• **WHAT YOU NEED TO DO**
Without the pictures, reproduce the entries below exactly.

(Dataset entries)
Content starts

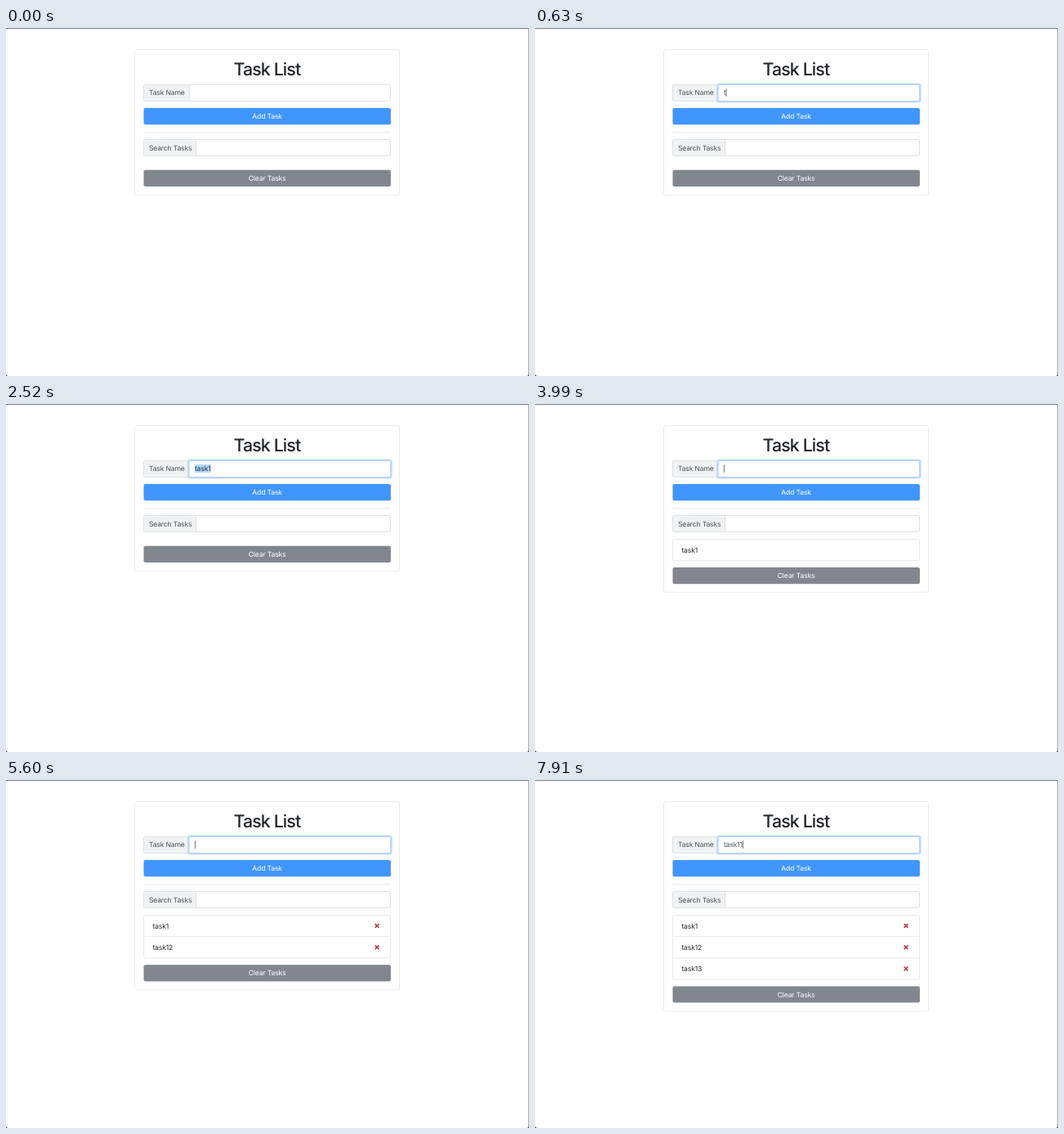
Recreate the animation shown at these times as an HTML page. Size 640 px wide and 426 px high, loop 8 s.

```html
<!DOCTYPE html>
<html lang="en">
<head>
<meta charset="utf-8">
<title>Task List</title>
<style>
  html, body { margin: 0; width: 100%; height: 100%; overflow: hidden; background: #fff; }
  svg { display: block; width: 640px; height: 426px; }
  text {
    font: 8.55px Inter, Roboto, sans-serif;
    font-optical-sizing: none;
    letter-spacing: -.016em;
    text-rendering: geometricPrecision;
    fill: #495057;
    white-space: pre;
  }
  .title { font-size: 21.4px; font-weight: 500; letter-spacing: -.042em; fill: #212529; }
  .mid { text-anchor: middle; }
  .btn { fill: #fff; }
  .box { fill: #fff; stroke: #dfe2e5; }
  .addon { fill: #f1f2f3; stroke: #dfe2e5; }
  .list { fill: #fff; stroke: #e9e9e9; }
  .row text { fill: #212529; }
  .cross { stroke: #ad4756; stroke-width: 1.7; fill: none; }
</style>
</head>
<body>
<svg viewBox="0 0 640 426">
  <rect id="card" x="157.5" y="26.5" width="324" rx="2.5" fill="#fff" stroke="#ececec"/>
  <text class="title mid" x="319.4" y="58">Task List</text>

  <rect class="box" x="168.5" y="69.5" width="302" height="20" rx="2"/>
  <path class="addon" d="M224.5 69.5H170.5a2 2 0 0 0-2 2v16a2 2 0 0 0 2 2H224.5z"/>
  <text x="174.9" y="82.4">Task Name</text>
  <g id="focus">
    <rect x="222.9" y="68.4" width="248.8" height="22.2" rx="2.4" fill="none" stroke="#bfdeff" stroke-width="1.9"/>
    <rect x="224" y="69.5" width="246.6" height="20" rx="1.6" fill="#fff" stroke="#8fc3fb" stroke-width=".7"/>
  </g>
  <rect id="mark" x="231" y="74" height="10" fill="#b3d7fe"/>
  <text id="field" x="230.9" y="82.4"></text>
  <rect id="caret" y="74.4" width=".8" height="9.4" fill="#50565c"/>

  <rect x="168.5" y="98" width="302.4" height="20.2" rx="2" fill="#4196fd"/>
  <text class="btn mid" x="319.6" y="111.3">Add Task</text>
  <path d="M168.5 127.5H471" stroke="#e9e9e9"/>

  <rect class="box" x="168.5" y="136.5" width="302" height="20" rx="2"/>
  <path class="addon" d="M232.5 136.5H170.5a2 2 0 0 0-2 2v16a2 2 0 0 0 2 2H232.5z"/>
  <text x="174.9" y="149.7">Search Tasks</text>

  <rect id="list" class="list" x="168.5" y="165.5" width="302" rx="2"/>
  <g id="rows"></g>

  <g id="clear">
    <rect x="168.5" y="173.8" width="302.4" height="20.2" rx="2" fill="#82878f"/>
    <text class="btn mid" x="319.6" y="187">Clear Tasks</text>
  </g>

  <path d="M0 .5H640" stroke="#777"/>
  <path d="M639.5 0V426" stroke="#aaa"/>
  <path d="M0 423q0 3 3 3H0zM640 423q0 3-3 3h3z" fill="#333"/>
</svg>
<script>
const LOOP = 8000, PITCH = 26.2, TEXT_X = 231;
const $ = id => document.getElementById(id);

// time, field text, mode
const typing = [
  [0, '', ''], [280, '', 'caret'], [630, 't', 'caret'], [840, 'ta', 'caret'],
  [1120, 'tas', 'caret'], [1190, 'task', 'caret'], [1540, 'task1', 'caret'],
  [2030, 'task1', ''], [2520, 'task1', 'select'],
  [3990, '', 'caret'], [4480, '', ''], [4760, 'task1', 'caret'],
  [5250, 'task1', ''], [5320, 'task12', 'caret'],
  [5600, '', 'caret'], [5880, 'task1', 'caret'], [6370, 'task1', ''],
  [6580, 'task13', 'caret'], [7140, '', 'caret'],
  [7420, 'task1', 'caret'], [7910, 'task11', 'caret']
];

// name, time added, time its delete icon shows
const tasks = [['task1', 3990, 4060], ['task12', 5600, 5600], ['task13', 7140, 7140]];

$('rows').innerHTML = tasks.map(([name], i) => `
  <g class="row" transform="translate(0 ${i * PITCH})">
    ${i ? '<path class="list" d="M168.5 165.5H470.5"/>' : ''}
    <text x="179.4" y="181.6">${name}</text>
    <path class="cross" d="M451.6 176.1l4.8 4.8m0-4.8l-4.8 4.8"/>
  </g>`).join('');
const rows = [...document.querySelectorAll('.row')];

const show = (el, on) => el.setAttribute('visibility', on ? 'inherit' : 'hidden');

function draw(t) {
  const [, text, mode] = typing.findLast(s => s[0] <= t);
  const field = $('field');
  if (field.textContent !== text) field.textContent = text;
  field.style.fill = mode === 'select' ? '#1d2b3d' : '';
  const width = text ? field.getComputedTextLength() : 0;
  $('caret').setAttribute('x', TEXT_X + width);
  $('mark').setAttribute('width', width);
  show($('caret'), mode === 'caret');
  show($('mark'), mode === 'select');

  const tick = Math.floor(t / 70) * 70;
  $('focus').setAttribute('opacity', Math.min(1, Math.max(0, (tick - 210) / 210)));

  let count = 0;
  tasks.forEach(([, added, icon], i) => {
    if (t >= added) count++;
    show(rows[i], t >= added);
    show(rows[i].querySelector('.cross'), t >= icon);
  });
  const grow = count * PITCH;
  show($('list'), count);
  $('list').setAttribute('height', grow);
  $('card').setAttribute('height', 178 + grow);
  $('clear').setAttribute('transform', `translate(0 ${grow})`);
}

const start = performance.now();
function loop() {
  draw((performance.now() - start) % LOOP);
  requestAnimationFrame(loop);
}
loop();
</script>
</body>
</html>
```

Content ends

• **REPLY TO THE EXERCISE**
Recreate the animation shown at these times as an HTML page. Size 640 px wide and 426 px high, loop 8 s.

```html
<!DOCTYPE html>
<html lang="en">
<head>
<meta charset="utf-8">
<title>Task List</title>
<style>
  html, body { margin: 0; width: 100%; height: 100%; overflow: hidden; background: #fff; }
  svg { display: block; width: 640px; height: 426px; }
  text {
    font: 8.55px Inter, Roboto, sans-serif;
    font-optical-sizing: none;
    letter-spacing: -.016em;
    text-rendering: geometricPrecision;
    fill: #495057;
    white-space: pre;
  }
  .title { font-size: 21.4px; font-weight: 500; letter-spacing: -.042em; fill: #212529; }
  .mid { text-anchor: middle; }
  .btn { fill: #fff; }
  .box { fill: #fff; stroke: #dfe2e5; }
  .addon { fill: #f1f2f3; stroke: #dfe2e5; }
  .list { fill: #fff; stroke: #e9e9e9; }
  .row text { fill: #212529; }
  .cross { stroke: #ad4756; stroke-width: 1.7; fill: none; }
</style>
</head>
<body>
<svg viewBox="0 0 640 426">
  <rect id="card" x="157.5" y="26.5" width="324" rx="2.5" fill="#fff" stroke="#ececec"/>
  <text class="title mid" x="319.4" y="58">Task List</text>

  <rect class="box" x="168.5" y="69.5" width="302" height="20" rx="2"/>
  <path class="addon" d="M224.5 69.5H170.5a2 2 0 0 0-2 2v16a2 2 0 0 0 2 2H224.5z"/>
  <text x="174.9" y="82.4">Task Name</text>
  <g id="focus">
    <rect x="222.9" y="68.4" width="248.8" height="22.2" rx="2.4" fill="none" stroke="#bfdeff" stroke-width="1.9"/>
    <rect x="224" y="69.5" width="246.6" height="20" rx="1.6" fill="#fff" stroke="#8fc3fb" stroke-width=".7"/>
  </g>
  <rect id="mark" x="231" y="74" height="10" fill="#b3d7fe"/>
  <text id="field" x="230.9" y="82.4"></text>
  <rect id="caret" y="74.4" width=".8" height="9.4" fill="#50565c"/>

  <rect x="168.5" y="98" width="302.4" height="20.2" rx="2" fill="#4196fd"/>
  <text class="btn mid" x="319.6" y="111.3">Add Task</text>
  <path d="M168.5 127.5H471" stroke="#e9e9e9"/>

  <rect class="box" x="168.5" y="136.5" width="302" height="20" rx="2"/>
  <path class="addon" d="M232.5 136.5H170.5a2 2 0 0 0-2 2v16a2 2 0 0 0 2 2H232.5z"/>
  <text x="174.9" y="149.7">Search Tasks</text>

  <rect id="list" class="list" x="168.5" y="165.5" width="302" rx="2"/>
  <g id="rows"></g>

  <g id="clear">
    <rect x="168.5" y="173.8" width="302.4" height="20.2" rx="2" fill="#82878f"/>
    <text class="btn mid" x="319.6" y="187">Clear Tasks</text>
  </g>

  <path d="M0 .5H640" stroke="#777"/>
  <path d="M639.5 0V426" stroke="#aaa"/>
  <path d="M0 423q0 3 3 3H0zM640 423q0 3-3 3h3z" fill="#333"/>
</svg>
<script>
const LOOP = 8000, PITCH = 26.2, TEXT_X = 231;
const $ = id => document.getElementById(id);

// time, field text, mode
const typing = [
  [0, '', ''], [280, '', 'caret'], [630, 't', 'caret'], [840, 'ta', 'caret'],
  [1120, 'tas', 'caret'], [1190, 'task', 'caret'], [1540, 'task1', 'caret'],
  [2030, 'task1', ''], [2520, 'task1', 'select'],
  [3990, '', 'caret'], [4480, '', ''], [4760, 'task1', 'caret'],
  [5250, 'task1', ''], [5320, 'task12', 'caret'],
  [5600, '', 'caret'], [5880, 'task1', 'caret'], [6370, 'task1', ''],
  [6580, 'task13', 'caret'], [7140, '', 'caret'],
  [7420, 'task1', 'caret'], [7910, 'task11', 'caret']
];

// name, time added, time its delete icon shows
const tasks = [['task1', 3990, 4060], ['task12', 5600, 5600], ['task13', 7140, 7140]];

$('rows').innerHTML = tasks.map(([name], i) => `
  <g class="row" transform="translate(0 ${i * PITCH})">
    ${i ? '<path class="list" d="M168.5 165.5H470.5"/>' : ''}
    <text x="179.4" y="181.6">${name}</text>
    <path class="cross" d="M451.6 176.1l4.8 4.8m0-4.8l-4.8 4.8"/>
  </g>`).join('');
const rows = [...document.querySelectorAll('.row')];

const show = (el, on) => el.setAttribute('visibility', on ? 'inherit' : 'hidden');

function draw(t) {
  const [, text, mode] = typing.findLast(s => s[0] <= t);
  const field = $('field');
  if (field.textContent !== text) field.textContent = text;
  field.style.fill = mode === 'select' ? '#1d2b3d' : '';
  const width = text ? field.getComputedTextLength() : 0;
  $('caret').setAttribute('x', TEXT_X + width);
  $('mark').setAttribute('width', width);
  show($('caret'), mode === 'caret');
  show($('mark'), mode === 'select');

  const tick = Math.floor(t / 70) * 70;
  $('focus').setAttribute('opacity', Math.min(1, Math.max(0, (tick - 210) / 210)));

  let count = 0;
  tasks.forEach(([, added, icon], i) => {
    if (t >= added) count++;
    show(rows[i], t >= added);
    show(rows[i].querySelector('.cross'), t >= icon);
  });
  const grow = count * PITCH;
  show($('list'), count);
  $('list').setAttribute('height', grow);
  $('card').setAttribute('height', 178 + grow);
  $('clear').setAttribute('transform', `translate(0 ${grow})`);
}

const start = performance.now();
function loop() {
  draw((performance.now() - start) % LOOP);
  requestAnimationFrame(loop);
}
loop();
</script>
</body>
</html>
```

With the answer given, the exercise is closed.